Projects per year
This thesis narrates an approach towards amalgamation of synthetic organic and material chemistry. It explores the frontiers of covalent surface modification and subsequent chemical functionalization from an organic chemist’s perspective. Solid surfaces are diverse in their characteristics - this diversity also applies to the need for diverse modification and functionalization methodologies. Generally speaking, surface modification usually involves either deposition of physisorbed overlayers, or formation of covalent bonds between the exposed surficial groups and a reagent in either solution or gas phase to form strongly bound mono- or polymeric layers. For optimal results a successful interfacial reaction has to fulfill the stringent criterion of excellent yields and no side–products with fast kinetics. The development of reaction methodologies and tailoring of known organic reactions to suit such stringent demands of an interfacial “click” transformation are the challenges we have tried to tackle in the research reported in this thesis. To this end, we focus on several reactions that are orthogonally reactive, fast, form stable products and yielding little to no byproducts.
|Qualification||Doctor of Philosophy|
|Award date||30 May 2018|
|Place of Publication||Wageningen|
|Publication status||Published - 2018|
- Cum laude
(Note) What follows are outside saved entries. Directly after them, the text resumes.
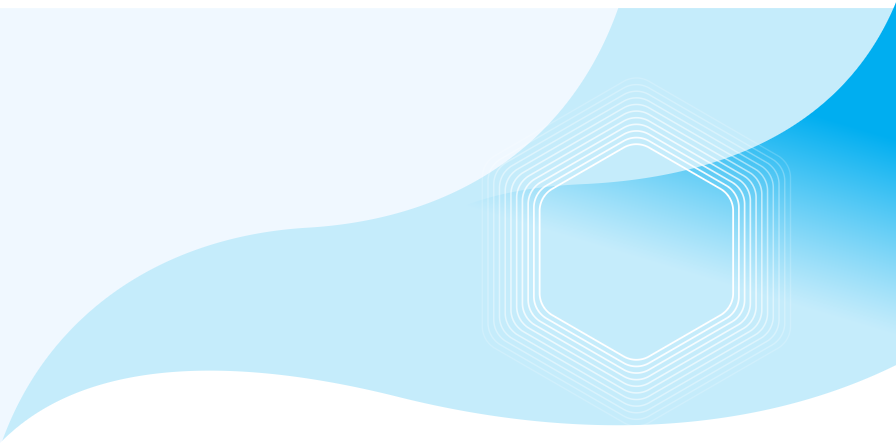
Give the GLSL for this background, as a Shadertoy shader.

```glsl
// Layered pale blue waves with a glowing blue corner and nested rounded hexagon outlines.

const vec3 WHITE = vec3(1.0);
const vec3 PALE = vec3(0.941, 0.973, 1.0);
const vec3 LIGHT_BLUE = vec3(0.773, 0.925, 0.984);
const vec3 DEEP_BLUE = vec3(0.0, 0.682, 0.941);

const int RING_COUNT = 11;
const vec2 RING_CENTER = vec2(1.4205, 0.4375);
const float RING_APOTHEM = 0.216;
const float RING_SPACING = 0.0128;
const float CORNER_RADIUS = 0.057;
const float STRIP_BOTTOM = 0.982;

// Antialiased coverage of the side where dist is positive
float coverage(float dist, float pixel) {
    return clamp(dist / pixel + 0.5, 0.0, 1.0);
}

vec2 bezier(vec2 a, vec2 b, vec2 c, vec2 d, float t) {
    float s = 1.0 - t;
    return s * s * s * a + 3.0 * s * t * (s * b + t * c) + t * t * t * d;
}

// Approximate signed height above a cubic whose x grows with t
float aboveCubic(vec2 p, vec2 a, vec2 b, vec2 c, vec2 d) {
    float low = 0.0, high = 1.0;
    for (int i = 0; i < 16; i++) {
        float middle = 0.5 * (low + high);
        if (bezier(a, b, c, d, middle).x < p.x) low = middle;
        else high = middle;
    }
    float t = 0.5 * (low + high), s = 1.0 - t;
    vec2 tangent = normalize(s * s * (b - a) + 2.0 * s * t * (c - b) + t * t * (d - c));
    return dot(p - bezier(a, b, c, d, t), vec2(-tangent.y, tangent.x));
}

// Two cubics joined at the point d
float aboveWave(vec2 p, vec2 a, vec2 b, vec2 c, vec2 d, vec2 e, vec2 f, vec2 g) {
    return p.x < d.x ? aboveCubic(p, a, b, c, d) : aboveCubic(p, d, e, f, g);
}

// Pointy-top hexagon with rounded corners
float roundedHexagon(vec2 p, float apothem, float radius) {
    const vec2 fold = vec2(-0.866025, 0.5);
    float inner = apothem - radius;
    p = abs(p.yx);
    p -= 2.0 * min(dot(fold, p), 0.0) * fold;
    p -= vec2(clamp(p.x, -0.57735 * inner, 0.57735 * inner), inner);
    return length(p) * sign(p.y) - radius;
}

// Combined opacity of the outlines, fading outward
float hexagonRings(vec2 p, float pixel) {
    float clear = 1.0;
    for (int i = 0; i < RING_COUNT; i++) {
        float outward = float(i) / float(RING_COUNT - 1);
        float apothem = RING_APOTHEM + float(i) * RING_SPACING;
        float dist = abs(roundedHexagon(p, apothem, CORNER_RADIUS));
        float halfWidth = mix(0.0020, 0.0015, outward);
        clear *= 1.0 - coverage(halfWidth - dist, pixel) * mix(1.0, 0.18, outward);
    }
    return 1.0 - clear;
}

void mainImage(out vec4 fragColor, in vec2 fragCoord) {
    vec2 p = fragCoord / iResolution.y;
    float pixel = 1.0 / iResolution.y;

    float paleEdge = aboveWave(p,
        vec2(0.005, 0.016), vec2(0.109, 0.302), vec2(0.365, 0.474),
        vec2(0.690, 0.492),
        vec2(1.029, 0.513), vec2(1.276, 0.688), vec2(1.380, 0.982));
    float glowEdge = aboveWave(p,
        vec2(0.885, 0.466), vec2(1.016, 0.544), vec2(1.120, 0.581),
        vec2(1.302, 0.589),
        vec2(1.628, 0.604), vec2(1.888, 0.724), vec2(2.0, 0.995));
    float floorEdge = aboveWave(p,
        vec2(0.005, 0.016), vec2(0.208, 0.219), vec2(0.573, 0.193),
        vec2(0.885, 0.115),
        vec2(1.302, 0.010), vec2(1.693, 0.034), vec2(2.0, 0.185));

    // Pale upper field and the white strip along the top
    vec3 color = mix(LIGHT_BLUE, PALE, coverage(paleEdge, pixel));
    color = mix(color, WHITE, coverage(p.y - STRIP_BOTTOM, pixel));

    // Blue glow fading down and to the left
    float fade = (1.0 - p.y) - 0.3 * (p.x - 2.0);
    float glow = pow(clamp((0.75 - fade) / 0.438, 0.0, 1.0), 1.12);
    color = mix(color, DEEP_BLUE, glow * coverage(-glowEdge, pixel));

    // White floor, then the outlines
    color = mix(color, WHITE, coverage(-floorEdge, pixel));
    color = mix(color, WHITE, hexagonRings(p - RING_CENTER, pixel));

    fragColor = vec4(color, 1.0);
}
```
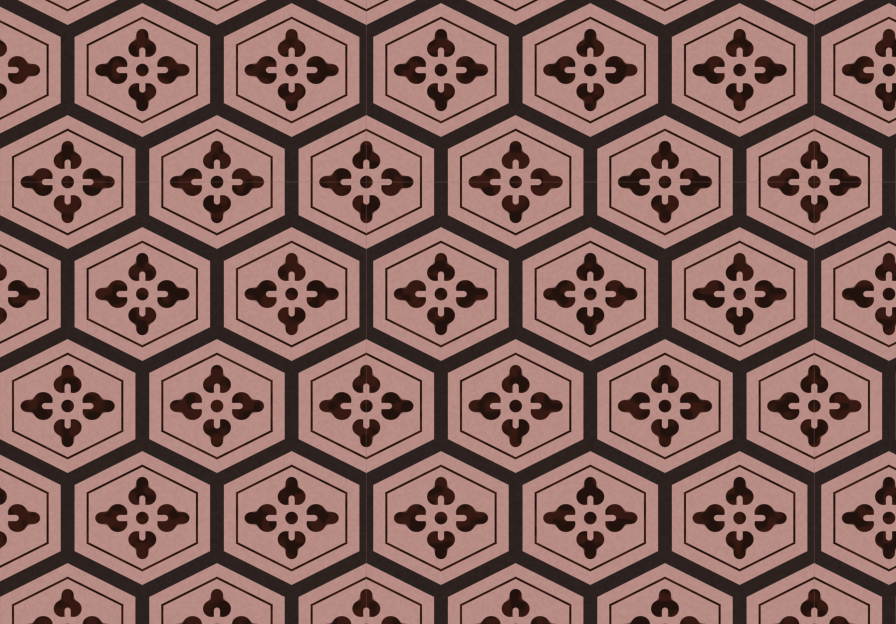
Reproduce this pattern procedurally as a Shadertoy shader.

```glsl
// Staggered rows of flattened hexagon tiles, each with a thin inner outline
// and a four-petal flower. Two offset lattices give the nearest hexagon;
// signed distances draw the shapes, value noise mottles the inks.

const float TILES_ACROSS = 6.0;
const vec2 LATTICE = vec2(1.0, 1.5);          // repeat of one staggered pair of rows
const vec2 FIRST_CENTRE = vec2(0.953, 0.469); // measured from the top left
const vec2 SLOPE_NORMAL = vec2(0.4472, 0.8944);

const vec3 CLAY = vec3(0.72, 0.55, 0.52);
const vec3 GROUT = vec3(0.17, 0.13, 0.12);
const vec3 INK_DEEP = vec3(0.13, 0.07, 0.05);
const vec3 INK_WARM = vec3(0.21, 0.10, 0.07);
const vec3 SEAM = vec3(0.54, 0.42, 0.39);

float hash(vec2 p) {
    vec3 q = fract(vec3(p.xyx) * 0.1031);
    q += dot(q, q.yzx + 33.33);
    return fract((q.x + q.y) * q.z);
}

float valueNoise(vec2 p) {
    vec2 cell = floor(p), f = fract(p);
    f *= f * (3.0 - 2.0 * f);
    return mix(mix(hash(cell), hash(cell + vec2(1, 0)), f.x),
               mix(hash(cell + vec2(0, 1)), hash(cell + vec2(1, 1)), f.x), f.y);
}

float coverage(float d, float blur) {
    return 1.0 - smoothstep(-blur, blur, d);
}

float smoothMin(float a, float b, float k) {
    float h = max(k - abs(a - b), 0.0) / k;
    return min(a, b) - 0.25 * h * h * k;
}

// Negative inside the hexagon whose edges meet the neighbouring cells
float hexagon(vec2 p) {
    p = abs(p);
    return max(p.x - 0.5, dot(p, SLOPE_NORMAL) - SLOPE_NORMAL.x);
}

vec2 wrapCell(vec2 p) {
    return mod(p + 0.5 * LATTICE, LATTICE) - 0.5 * LATTICE;
}

vec2 nearestCentre(vec2 p) {
    vec2 a = wrapCell(p);
    vec2 b = wrapCell(p + 0.5 * LATTICE);
    return hexagon(a) < hexagon(b) ? a : b;
}

// Paired lobes ending in a round knob, split by a rounded stem along x
float petal(vec2 p, float stretch) {
    p = abs(p);
    p.x /= stretch;
    float lobes = length(p - vec2(0.143, 0.038)) - 0.055;
    float knob = length(p - vec2(0.235, 0.0)) - 0.040;
    float stem = length(p - vec2(min(p.x, 0.130), 0.0)) - 0.021;
    return max(smoothMin(lobes, knob, 0.045), -stem);
}

float flower(vec2 p) {
    float petals = min(petal(p, 1.145), petal(p.yx, 1.0));
    return min(petals, length(p) - 0.042);
}

// Faint joins where larger printed blocks meet
float seams(vec2 p, float blur) {
    float across = abs(mod(p.x - 2.453 + 1.5, 3.0) - 1.5);
    float down = abs(p.y - 1.219);
    return coverage(min(across, down) - 0.003, blur);
}

void mainImage(out vec4 fragColor, in vec2 fragCoord) {
    float pixel = TILES_ACROSS / iResolution.x;
    vec2 p = vec2(fragCoord.x, iResolution.y - fragCoord.y) * pixel;
    vec2 local = nearestCentre(p - FIRST_CENTRE);
    float blur = 0.8 * pixel;

    // Tile face, inner outline and flower
    float hex = hexagon(local);
    float face = coverage(hex + 0.046, blur);
    float outline = coverage(abs(hex + 0.134) - 0.0065, blur);
    float motif = max(outline, coverage(flower(local), blur));

    // Mottled inks and fine grain
    float mottle = valueNoise(p * 18.0);
    float grain = valueNoise(p * 60.0) - 0.5;
    vec3 ink = mix(INK_DEEP, INK_WARM, smoothstep(0.3, 0.7, mottle));
    vec3 clay = CLAY + 0.03 * grain;
    vec3 grout = GROUT + 0.02 * grain;

    vec3 colour = mix(grout, mix(clay, ink, motif), face);
    colour = mix(colour, SEAM, 0.3 * seams(p, blur));
    fragColor = vec4(colour, 1.0);
}
```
FingerprintDive into the research topics of 'Does it click? : interfacial click reactions and H–bonded arrays as studied by ambient mass spectrometry and X–ray photoelectron spectroscopy'. Together they form a unique fingerprint.
- 1 Finished